What is required: Skip the pictures. Set down, word for word, the lines from the start of the material up to and including the line with "padding: 47px 38px 0;".

************

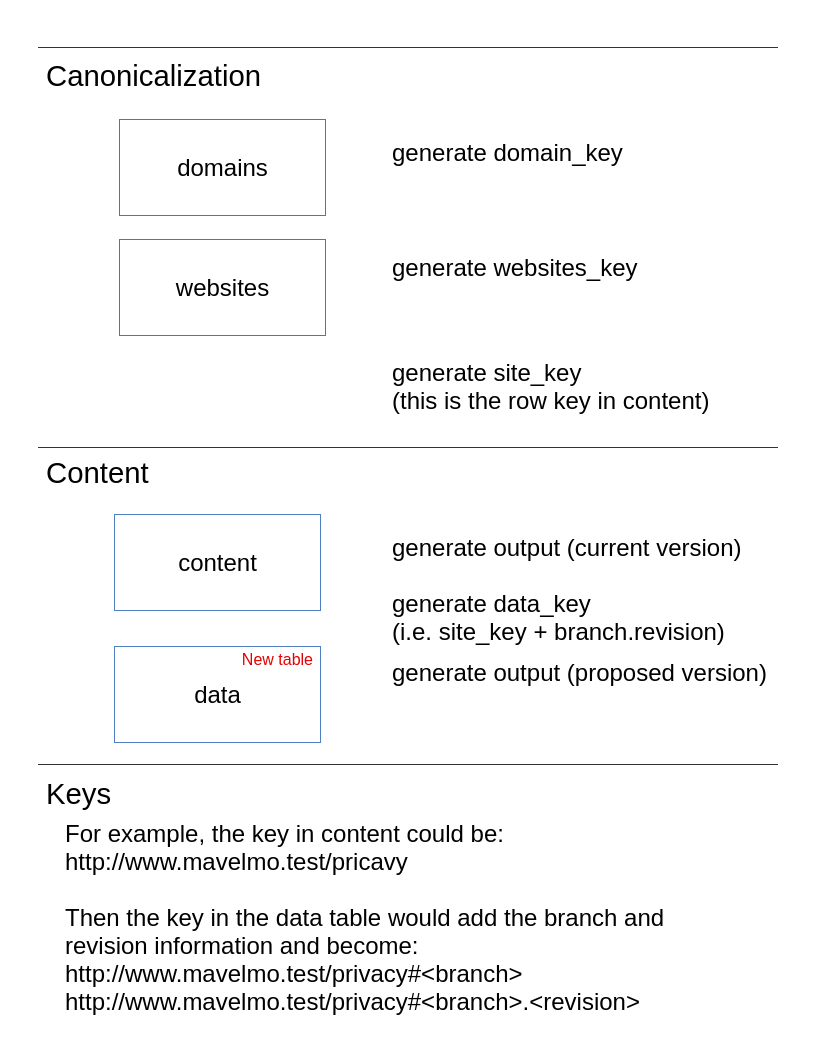
<!DOCTYPE html>
<html lang="en">
<head>
<meta charset="utf-8">
<title>Canonicalization, content and keys</title>
<style>
:root {
  --paper: #ffffff;
  --ink: #000000;
  --rule: #333333;
  --table-slate: #5f7196;
  --table-blue: #4f7fc0;
  --flag: #e60000;
}
* { box-sizing: border-box; margin: 0; }
html, body { width: 816px; height: 1056px; overflow: hidden; background: var(--paper); }
body {
  padding: 47px 38px 0;
  color: var(--ink);
  font: 24px/28px "Liberation Sans", Arial, sans-serif;
  white-space: nowrap;
}
section { border-top: 1px solid var(--rule); }
h2 { margin-left: 8px; font-size: 29.3px; line-height: 34px; font-weight: 400; }

.canonicalization { height: 400px; padding-top: 11px; --outline: var(--table-slate); }
.content { height: 317px; padding-top: 8px; --outline: var(--table-blue); }
.keys { padding-top: 12px; }

.flow { display: grid; grid-template-columns: 354px 1fr; align-items: start; }
.tables, .steps { display: flex; flex-direction: column; }
.canonicalization .tables { padding: 26px 0 0 81px; gap: 23px; }
.content .tables { padding: 24px 0 0 76px; gap: 35px; }
.table {
  position: relative;
  display: flex;
  align-items: center;
  justify-content: center;
  width: 207px;
  height: 97px;
  border: 1px solid var(--outline);
}
.flag { position: absolute; top: 4px; right: 7px; font-size: 16px; line-height: 18px; color: var(--flag); }

.canonicalization .steps { padding-top: 46px; }
.canonicalization .domain-step { margin-bottom: 87px; }
.canonicalization .website-step { margin-bottom: 77px; }
.content .steps { padding-top: 44px; }
.content .current-step { margin-bottom: 28px; }
.content .data-step { margin-bottom: 13px; }

.examples { display: flex; flex-direction: column; gap: 28px; padding: 9px 0 0 27px; }
</style>
</head>
<body>
<section class="canonicalization">
  <h2>Canonicalization</h2>
  <div class="flow">
    <div class="tables">
      <div class="table">domains</div>
      <div class="table">websites</div>
    </div>
    <div class="steps">
      <p class="domain-step">generate domain_key</p>
      <p class="website-step">generate websites_key</p>
      <p>generate site_key<br>(this is the row key in content)</p>
    </div>
  </div>
</section>

<section class="content">
  <h2>Content</h2>
  <div class="flow">
    <div class="tables">
      <div class="table">content</div>
      <div class="table">data<span class="flag">New table</span></div>
    </div>
    <div class="steps">
      <p class="current-step">generate output (current version)</p>
      <p class="data-step">generate data_key<br>(i.e. site_key + branch.revision)</p>
      <p>generate output (proposed version)</p>
    </div>
  </div>
</section>

<section class="keys">
  <h2>Keys</h2>
  <div class="examples">
    <p>For example, the key in content could be:<br>http://www.mavelmo.test/pricavy</p>
    <p>Then the key in the data table would add the branch and<br>revision information and become:<br>http://www.mavelmo.test/privacy#&lt;branch&gt;<br>http://www.mavelmo.test/privacy#&lt;branch&gt;.&lt;revision&gt;</p>
  </div>
</section>
</body>
</html>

************

Response box:
<!DOCTYPE html>
<html lang="en">
<head>
<meta charset="utf-8">
<title>Canonicalization, content and keys</title>
<style>
:root {
  --paper: #ffffff;
  --ink: #000000;
  --rule: #333333;
  --table-slate: #5f7196;
  --table-blue: #4f7fc0;
  --flag: #e60000;
}
* { box-sizing: border-box; margin: 0; }
html, body { width: 816px; height: 1056px; overflow: hidden; background: var(--paper); }
body {
  padding: 47px 38px 0;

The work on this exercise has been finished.